By turning his back on Labour, a party he first posted leaflets for as an 18-year-old, the Dudley North MP has effectively become his own small island in the House of Commons.
Unlike the other MPs who have quit their parties this week, there is no natural home for him in the Independent Group that has aligned itself squarely against Brexit and for a second referendum.
In his eyes, the Labour leadership’s acceptance of extreme views – and its implicit dislike of anyone who stands up to them – has forced his hand.
It is to Mr Austin’s great credit that rather than bury his head in the sand and carry on regardless, he has taken the difficult route by going it alone.

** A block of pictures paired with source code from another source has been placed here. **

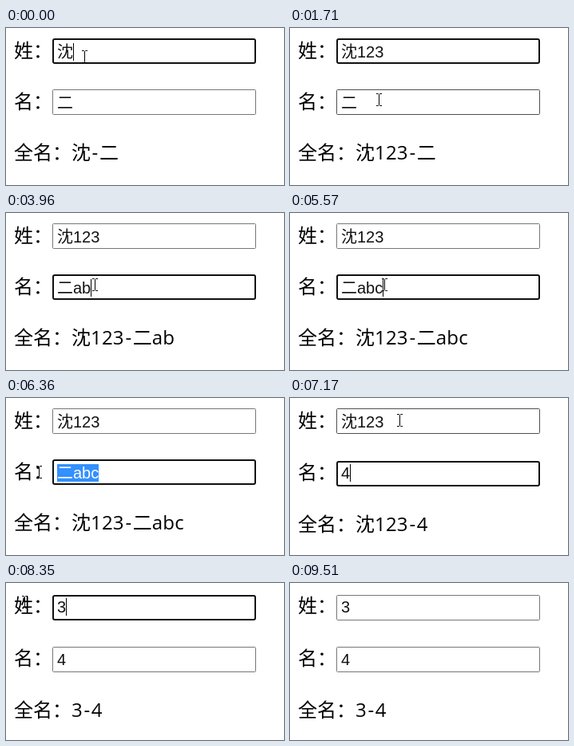
Animation, 348 px wide and 197 px high, one loop 9610 ms. Source, as an HTML page:

```html
<!DOCTYPE html>
<html lang="zh-CN">
<head>
<meta charset="utf-8">
<title>全名</title>
<style>
  html, body { margin: 0; width: 100%; height: 100%; overflow: hidden; background: #fff; }
  #stage { position: relative; width: 348px; height: 197px; overflow: hidden; color: #000; }
  #stage > * { position: absolute; white-space: pre; }
  .label { left: 10px; font: 24px/33px "Open Sans", "Noto Sans CJK SC", "Noto Sans CJK", sans-serif; }
  .latin { letter-spacing: .2px; }
  .dash { padding: 0 1.6px; }
  .box { left: 58px; width: 255px; height: 32px; box-sizing: border-box; border: 1px solid #767676; border-radius: 1.5px; }
  .box.hover { border-color: #4f4f4f; }
  .box.focus { border: 2px solid #101010; border-radius: 3px; }
  .value { left: 64px; color: #111; font: 300 20px/22px "Liberation Sans", "Noto Sans CJK SC", "Noto Sans CJK", sans-serif; }
  .value mark { display: inline-block; height: 22px; background: #3390ff; color: #fff; }
  .value i { display: inline-block; width: 1px; height: 22px; margin-right: -1px; background: #000; vertical-align: top; }
  #pointer { left: 0; top: 0; overflow: visible; }
</style>
</head>
<body>
<div id="stage">
  <div class="label" id="label0">姓：</div>
  <div class="label" id="label1">名：</div>
  <div class="label" id="full"></div>
  <div class="box" id="box0"></div>
  <div class="box" id="box1"></div>
  <div class="value" id="value0"></div>
  <div class="value" id="value1"></div>
  <svg id="pointer" width="1" height="1">
    <path id="beam" d="M-3-7.5h2.5l1 1 1-1H4M-3 7.5h2.5l1-1 1 1H4M.5-6.5v13" fill="none" stroke="#000"/>
    <path id="arrow" d="M0 0v16l4-3.5 2.5 6 2.5-1-2.5-6h5z" fill="#fff" stroke="#000"/>
  </svg>
</div>
<script>
const LOOP = 9610;
const $ = id => document.getElementById(id);
const within = (t, [from, to]) => t >= from && t < to;

// Each entry: [start time, value]
const surname = [[0, '沈'], [340, '沈1'], [770, '沈12'], [1110, '沈123'], [8350, '3']];
const given = [[0, '二'], [3500, '二a'], [3960, '二ab'], [4390, '二abc'], [6720, '4']];
const focus = [[0, 0], [1860, 1], [7260, 0], [9510, -1]];
const layout = [
  [0, { box: [13, 77], text: [37, 101], label: [37, 101, 165] }],
  [6720, { box: [13, 79], text: [37, 101], label: [37, 102, 167] }],
  [8350, { box: [15, 80], text: [37, 103], label: [37, 103, 168] }],
];
const caretOff = [[1620, 1860], [2420, 2880], [3410, 3500], [4920, 5390], [8890, 9430]];
const drags = [[7350, 8350], [5840, 6720]];

// Each move: first step time, last step time, step count, destination
const moves = [
  [1480, 1710, 4, 111, 90],
  [5570, 5660, 2, 125, 90],
  [5840, 6200, 5, 47, 93],
  [6360, 6360, 1, 41, 93],
  [6450, 6450, 1, 33, 93],
  [6720, 7170, 6, 137, 28],
  [7260, 7260, 1, 123, 29],
  [7350, 7560, 3, 80, 28],
  [7650, 8190, 7, 23, 24],
  [8440, 8890, 6, 250, 150],
  [8980, 9250, 4, 262, 210],
];

const valueAt = (track, t) => track.filter(([start]) => start <= t).pop()[1];

function pointerAt(t) {
  let x = 98, y = 36;
  for (const [start, end, steps, toX, toY] of moves) {
    if (t < start) break;
    const gap = (end - start) / (steps - 1) || 1;
    const part = Math.min(steps, Math.floor((t - start) / gap + 1.001)) / steps;
    x += (toX - x) * part;
    y += (toY - y) * part;
  }
  return [Math.round(x), Math.round(y)];
}

// Characters whose centre lies right of the pointer are selected.
function selectionStart(text, pointerX) {
  let x = 64;
  for (let i = 0; i < text.length; i++) {
    const width = text.charCodeAt(i) > 255 ? 20 : 11;
    if (x + width / 2 > pointerX) return i;
    x += width;
  }
  return text.length;
}

function setHTML(node, html) {
  if (node.shown !== html) node.innerHTML = node.shown = html;
}

function render(t) {
  const texts = [valueAt(surname, t), valueAt(given, t)];
  const focused = valueAt(focus, t);
  const { box, text, label } = valueAt(layout, t);
  const [px, py] = pointerAt(t);
  const dragging = drags.some(span => within(t, span));
  let overInput = false;

  texts.forEach((value, i) => {
    const hover = px >= 58 && px < 313 && py >= box[i] && py < box[i] + 32;
    overInput ||= hover;
    $('box' + i).style.top = box[i] + 'px';
    $('box' + i).className = 'box' + (focused === i ? ' focus' : hover ? ' hover' : '');

    const cut = within(t, drags[i]) ? selectionStart(value, px) : value.length;
    const selected = value.slice(cut);
    const caret = focused === i && !selected && !caretOff.some(span => within(t, span));
    $('value' + i).style.top = text[i] - 18 + 'px';
    setHTML($('value' + i), value.slice(0, cut) +
      (selected ? `<mark>${selected}</mark>` : '') + (caret ? '<i></i>' : ''));
  });

  ['label0', 'label1', 'full'].forEach((id, i) => $(id).style.top = label[i] - 26 + 'px');
  const [first, last] = texts.map(s => s.replace(/\w+/, '<span class="latin">$&</span>'));
  setHTML($('full'), `全名：${first}<span class="dash">-</span>${last}`);

  const overLabel = px >= 10 && px < 58 && label.some(base => py > base - 26 && py < base + 7);
  const beam = dragging || overInput || overLabel;
  $('beam').style.display = beam ? '' : 'none';
  $('arrow').style.display = beam ? 'none' : '';
  $('pointer').style.transform = `translate(${px}px, ${py}px)`;
}

function tick() {
  render(performance.now() % LOOP);
  requestAnimationFrame(tick);
}
tick();
</script>
</body>
</html>
```
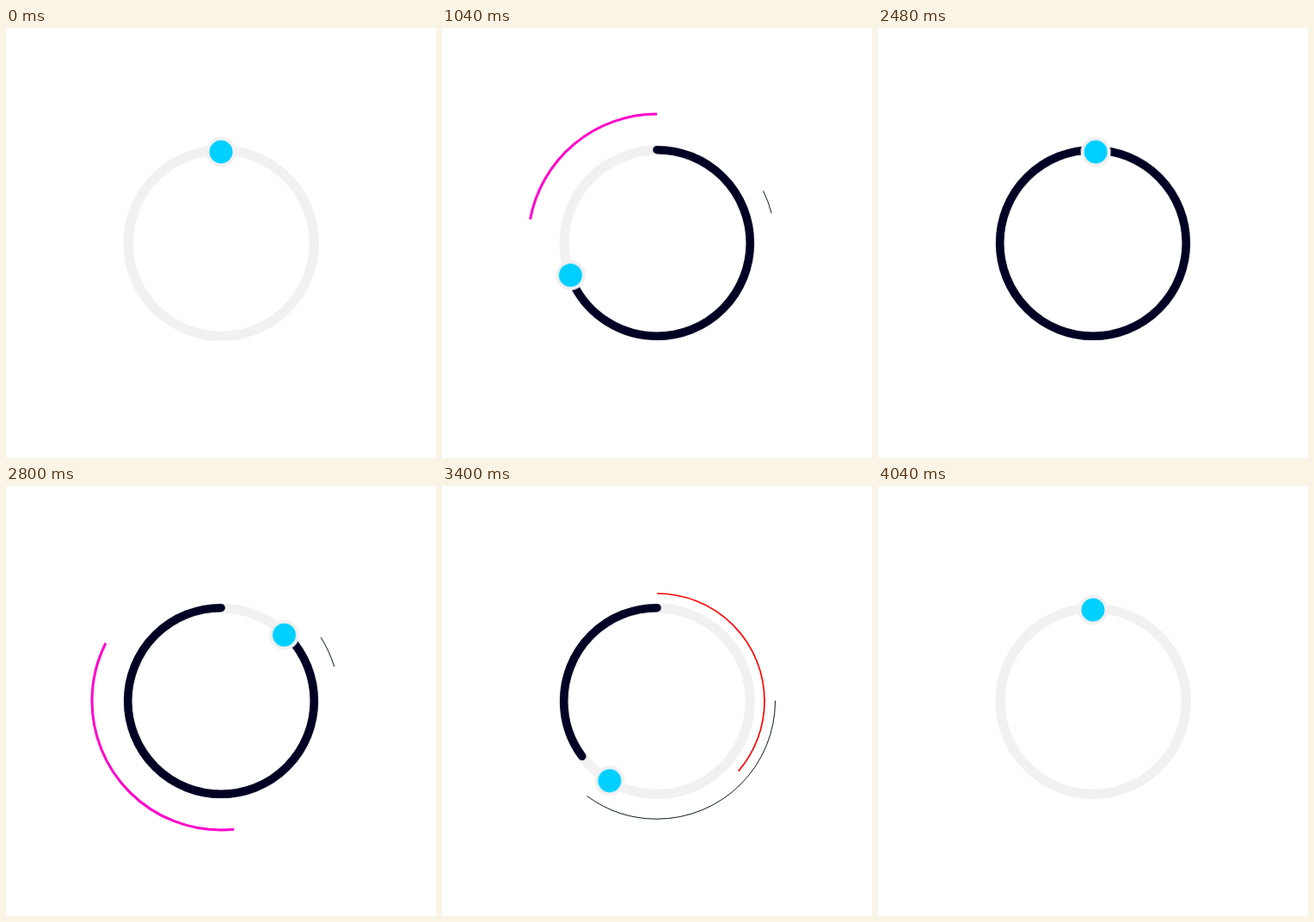
Animation of 500x500 px, one loop 4.52 s. Source, as an HTML page without scripts:

```html
<!DOCTYPE html>
<html lang="en">
<head>
<meta charset="utf-8">
<title>Progress ring</title>
<style>
  /* tail and head of an arc, in degrees along its circle */
  @property --tail { syntax: "<number>"; inherits: false; initial-value: 0; }
  @property --head { syntax: "<number>"; inherits: false; initial-value: 0; }

  html, body { margin: 0; width: 100%; height: 100%; overflow: hidden; background: #fff; }
  svg { display: block; width: 100vw; height: 100vh; }
  circle { fill: none; }

  .arc {
    stroke-dasharray: max(0px, calc((var(--head) - var(--tail)) * 1px)) 800px;
    stroke-dashoffset: calc(var(--tail) * -1px);
    animation: 4520ms cubic-bezier(.333, 0, .667, 1) infinite;
  }
  .track { stroke: #f2f0f1; stroke-width: 11.2; }
  .bar { stroke: #000224; stroke-width: 9.6; stroke-linecap: round; animation-name: bar-tail, bar-head; }
  .red { stroke: #f00; stroke-width: 1.7; animation-name: red-tail, red-head; }
  .thin { stroke: #0a1a1c; stroke-width: 1; animation-name: thin-tail, thin-head; }
  .pink { stroke: #ff00cc; stroke-width: 3; animation-name: pink-tail, pink-head; }

  .knob { transform-origin: 250px 251px; animation: knob 4520ms infinite; }
  .rim { fill: #f2f0f1; }
  .dot { fill: #00d0ff; }

  @keyframes knob {
    0% { transform: rotate(0deg); animation-timing-function: cubic-bezier(.333, 0, .64, 1); }
    37.168%, 53.982% { transform: rotate(361deg); animation-timing-function: cubic-bezier(.333, 0, .773, 1); }
    89.381%, 100% { transform: rotate(720deg); }
  }

  @keyframes bar-head {
    0% { --head: 0; }
    37.168%, 100% { --head: 360; }
  }
  @keyframes bar-tail {
    0%, 53.982% { --tail: 0; }
    89.381%, 100% { --tail: 360; }
  }

  @keyframes red-head {
    0%, 5.31% { --head: 0; }
    22.876%, 62.389% { --head: 360; }
    84.093%, 100% { --head: 0; }
  }
  @keyframes red-tail {
    0%, 13.717% { --tail: 0; }
    22.876%, 62.389% { --tail: 360; }
    74.779%, 100% { --tail: 0; }
  }

  @keyframes thin-head {
    0%, 1.106% { --head: 0; }
    26.04%, 58.296% { --head: 360; }
    86.504%, 100% { --head: 0; }
  }
  @keyframes thin-tail {
    0% { --tail: 0; }
    11.947% { --tail: 0; animation-timing-function: cubic-bezier(.333, 0, .55, 1); }
    25.885%, 58.96% { --tail: 360; }
    75.221%, 100% { --tail: 0; }
  }

  @keyframes pink-head {
    0%, 10.398% { --head: 0; }
    22.566%, 57.301% { --head: 360; }
    74.779%, 100% { --head: 0; }
  }
  @keyframes pink-tail {
    0%, 10.398% { --tail: 0; }
    28.54%, 57.301% { --tail: 360; }
    66.438%, 100% { --tail: 0; }
  }
</style>
</head>
<body>
<svg viewBox="0 0 500 500">
  <circle class="track" cx="250.2" cy="250.2" r="108.1"/>
  <circle class="arc thin" cx="250" cy="249.7" r="137.5" pathLength="360"/>
  <g transform="rotate(-90 250 250)">
    <circle class="arc bar" cx="250" cy="250" r="108.3" pathLength="360"/>
    <circle class="arc red" cx="250" cy="250" r="125" pathLength="360"/>
    <circle class="arc pink" cx="250" cy="250" r="150" pathLength="360"/>
  </g>
  <g class="knob">
    <circle class="rim" cx="250" cy="144" r="17.5"/>
    <circle class="dot" cx="250" cy="144" r="13.5"/>
  </g>
</svg>
</body>
</html>
```
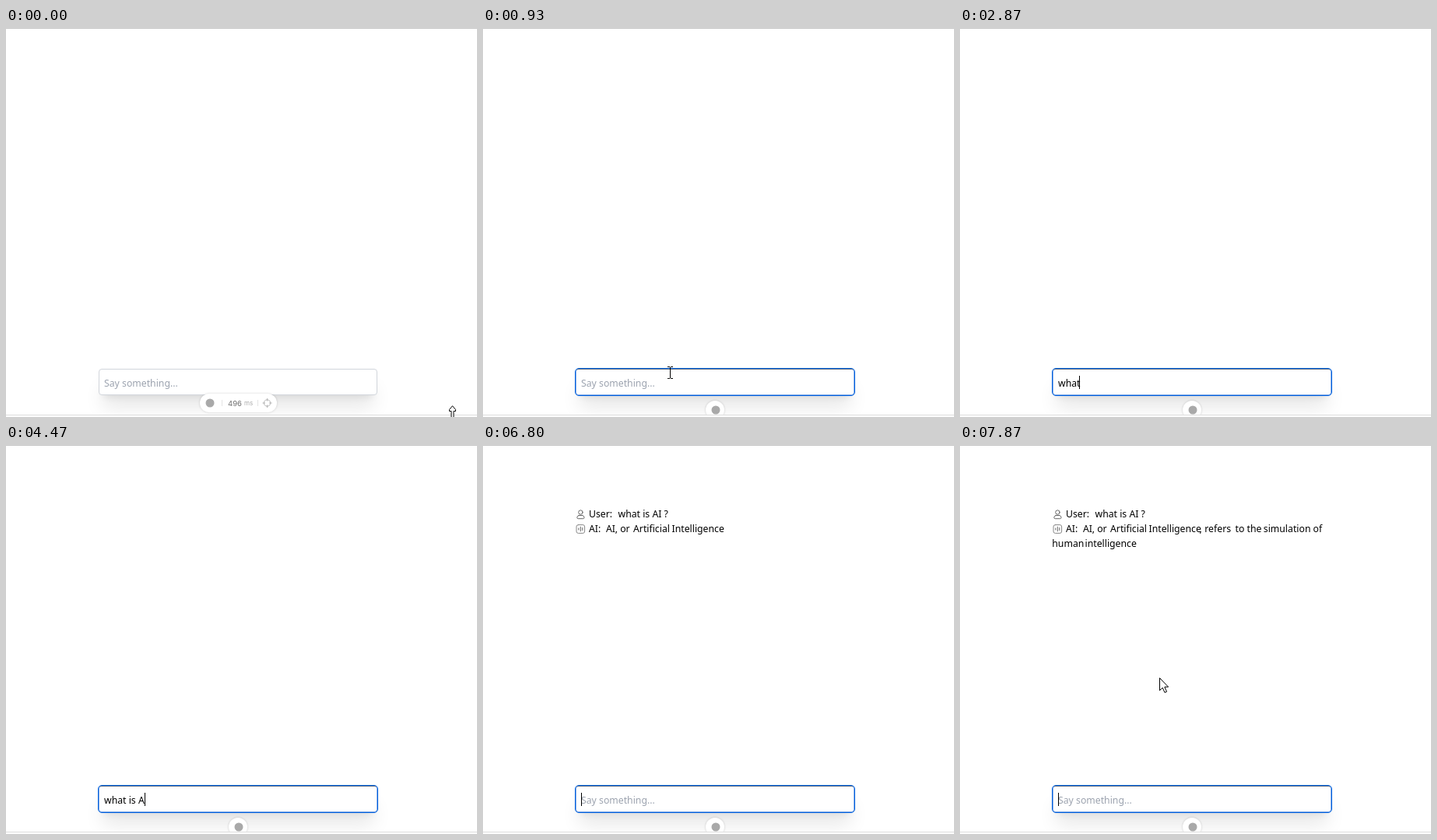
These frames come from a looping animation (605 by 500 pixels, 8 s). An HTML page:

```html
<!DOCTYPE html>
<html lang="en">
<head>
<meta charset="utf-8">
<title>Chat</title>
<style>
  html, body { margin: 0; width: 100%; height: 100%; overflow: hidden; background: #fff; }
  #stage { position: relative; width: 605px; height: 500px; overflow: hidden; }
  #page {
    position: absolute; width: 605px; height: 497px; overflow: hidden; box-sizing: border-box;
    border-top: 1px solid #c6c6c6;
  }
  #line { position: absolute; top: 497px; width: 605px; height: 1px; background: #dcdcdc; }
  #box {
    position: absolute; left: 119px; top: 437px; width: 358px; height: 34px; box-sizing: border-box;
    border: 1px solid #d1d5db; border-radius: 4px; background: #fff;
    box-shadow: 0 20px 25px -5px rgba(0,0,0,.1), 0 8px 10px -6px rgba(0,0,0,.1);
  }
  #box.focus { border-color: #80a9e6; border-top-color: #5c6b80; outline: 1px solid #0060df; }
  #pill {
    position: absolute; height: 24px; border-radius: 12px; background: #fff;
    overflow: hidden; box-shadow: 0 0 3px rgba(0,0,0,.18);
  }
  #pill svg { position: absolute; left: 0; top: 0; }
  #stage > svg { position: absolute; left: 0; top: 0; }
  text { white-space: pre; }
  .chat { font: 12.25px "Noto Sans", sans-serif; }
  .icon { fill: none; stroke: #666; stroke-width: 1; stroke-linecap: round; }
</style>
</head>
<body>
<div id="stage">
  <div id="page">
    <div id="box"></div>
    <div id="pill">
      <svg width="99" height="24">
        <circle cx="13" cy="12" r="5.5" fill="#a9a9a9"/>
        <g id="details">
          <path d="M28.5 8v8M74.5 8v8" stroke="#e4e4e4"/>
          <g font-family="Inter, sans-serif">
            <text x="36" y="15.5" font-size="9.5" fill="#707070">496</text>
            <text x="57" y="15" font-size="8" fill="#aaa">ms</text>
          </g>
          <g fill="none" stroke="#b4b4b4">
            <circle cx="86.5" cy="12" r="4.2"/>
            <path d="M86.5 6v3.5M86.5 14.5V18M80.5 12H84M89 12h3.5"/>
          </g>
        </g>
      </svg>
    </div>
  </div>
  <div id="line"></div>
  <svg width="605" height="500">
    <g class="chat">
      <text id="input" x="126" y="461"></text>
      <g id="question">
        <g class="icon">
          <circle cx="125.4" cy="86.5" r="2.7"/>
          <path d="M123 90.5h5q2 .7 2 2.8q0 1.4-1.5 1.4h-6.2q-1.5 0-1.5-1.4q0-2.1 2.2-2.8z"/>
        </g>
        <text x="136" y="93">User:</text>
        <text x="173.5" y="93">what is AI ?</text>
      </g>
      <g id="answer">
        <g class="icon">
          <rect x="120" y="102.6" width="10.6" height="10.8" rx="2.4" stroke="#888"/>
          <path d="M122.8 107v2M125.3 105.2v5.6M127.8 106.4v3.2"/>
        </g>
      </g>
    </g>
    <rect id="caret" y="447" width="1" height="17"/>
    <g id="mouse">
      <path id="resize" fill="#fff" stroke="#000" d="M0 .7L4 5.5V7.5H1.5V22H-1.5V7.5H-4V5.5Z"/>
      <path id="arrow" fill="#fff" stroke="#000" d="M.5 .5V16.5L4.2 13L7 19.2L9.5 18L6.8 12H11.6Z"/>
      <path id="beam" fill="none" stroke="#000" d="M-3 -7.5H0M1 -7.5H4M.5 -7V7M-3 7.5H0M1 7.5H4"/>
    </g>
  </svg>
</div>
<script>
const LOOP = 8000, BLINK = 530;
const $ = id => document.getElementById(id);
const show = (el, on) => { el.style.display = on ? '' : 'none'; };

// [time, typed text, caret x]
const keys = [
  [400, '', 126], [1470, '', 126], [1670, 'w', 135], [2070, '', 126],
  [2470, 'w', 135], [2600, 'wh', 142], [2730, 'wha', 148], [2870, 'what', 153],
  [3200, 'what ', 157], [3470, 'what i', 161], [3530, 'what is', 166],
  [3670, 'what is ', 170], [4470, 'what is A', 178], [4670, 'what is AI', 182],
  [4800, 'what is AI ', 185], [5200, 'what is AI ?', 191], [5400, 'what is AI ? ', 195]
];
const SENT = 5600;

// [time, word, x, baseline]
const words = [
  [6400, 'AI:', 136, 112], [6400, 'AI', 158, 112], [6470, ',', 169.8, 112], [6600, 'or', 176.2, 112],
  [6670, 'Artificial', 193, 112], [6800, 'Intelligence', 242.5, 112], [6870, ',', 307.5, 112],
  [7070, 'refers', 314.3, 112], [7200, 'to', 353.6, 112], [7270, 'the', 368.6, 112],
  [7470, 'simulation', 389.8, 112], [7530, 'of', 453.6, 112],
  [7670, 'human', 118.3, 131], [7800, 'intelligence', 160.5, 131]
].map(([time, word, x, y]) => {
  const el = document.createElementNS('http://www.w3.org/2000/svg', 'text');
  el.textContent = word;
  el.setAttribute('x', x);
  el.setAttribute('y', y);
  $('answer').append(el);
  return { time, el };
});

// [time, x, y]
const entering = [[70, 573, 485], [200, 500, 474], [400, 250, 455], [670, 240, 443]];
const returning = [[7000, 242, 430], [7270, 273, 297], [7330, 273, 297], [7870, 256, 299]];

const clamp = v => Math.min(1, Math.max(0, v));
const mix = (a, b, p) => a + (b - a) * p;
const ease = p => p * p * (3 - 2 * p);

function along(path, t) {
  let i = 0;
  while (i < path.length - 2 && t >= path[i + 1][0]) i++;
  const [t0, x0, y0] = path[i], [t1, x1, y1] = path[i + 1];
  const p = clamp((t - t0) / (t1 - t0));
  return [mix(x0, x1, p), mix(y0, y1, p)];
}

function drawInput(t) {
  const key = keys.filter(k => k[0] <= t).pop();
  const sent = t >= SENT;
  const typed = key && !sent ? key[1] : '';
  $('input').textContent = typed || 'Say something...';
  $('input').setAttribute('fill', typed ? '#000' : '#9ca3af');
  $('box').className = key ? 'focus' : '';
  show($('caret'), key && Math.floor((t - key[0]) / BLINK) % 2 === 0);
  $('caret').setAttribute('x', key && !sent ? key[2] : 126);
}

function drawPill(t) {
  const p = ease(clamp((t - 200) / 400));
  const width = mix(99, 24, p);
  $('pill').style.width = width + 'px';
  $('pill').style.left = 298.3 - width / 2 + 'px';
  $('pill').style.top = mix(469, 478, p) + 'px';
  $('details').style.opacity = 1 - p;
}

function drawMouse(t) {
  const back = t >= 7000;
  const [x, y] = along(back ? returning : entering, t).map(Math.round);
  const overBox = x > 118 && x < 478 && y > 434 && y < 473;
  const shape = t < 70 ? 'resize' : overBox ? 'beam' : 'arrow';
  show($('mouse'), t < 1670 || back);
  $('mouse').setAttribute('transform', `translate(${x + (shape === 'resize' ? 0.5 : 0)} ${y})`);
  for (const id of ['resize', 'arrow', 'beam']) show($(id), id === shape);
}

function draw(now) {
  const t = now % LOOP;
  drawInput(t);
  drawPill(t);
  drawMouse(t);
  show($('question'), t >= SENT);
  show($('answer'), t >= 6400);
  for (const { time, el } of words) show(el, t >= time);
}

const start = performance.now();
function frame() {
  draw(performance.now() - start);
  requestAnimationFrame(frame);
}
frame();
</script>
</body>
</html>
```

Labour’s current predicament is unprecedented.
Since it was founded 119 years ago, the party has dedicated itself to fighting racism in all its forms.
Now its MPs are fleeing the nest, stating that under the leadership of Mr Corbyn and his acolytes the Labour Party has become institutionally racist.
Rather than reach out and listen to these concerns, Mr Corbyn and his chief henchman John McDonnell can barely hide their urgency to get rid of them. Make no mistake, while nine MPs have quit Labour this week, there are 10 times that amount who are wholly dissatisfied, embarrassed and even ashamed at the current state of the party. For those supporters on Labour’s extreme left this is the next stage of the big takeover, the exorcism of the moderates that will lead to Mr Corbyn’s glorious surge to Number 10.
The reality is that a passionate membership in thrall to Mr Corbyn will not come close to ushering in a Labour government.
This is remarkable when you consider the chaotic state of the Conservatives under Mrs May’s stuttering administration.
Labour’s current malaise paints a very dark picture of where we are heading – a my-way-or-the-highway politics of the partisan; a tribal clique with no room for debate or differing views.
Far from being a broad church, the Labour Party of the future is shaping up to be a closed shop.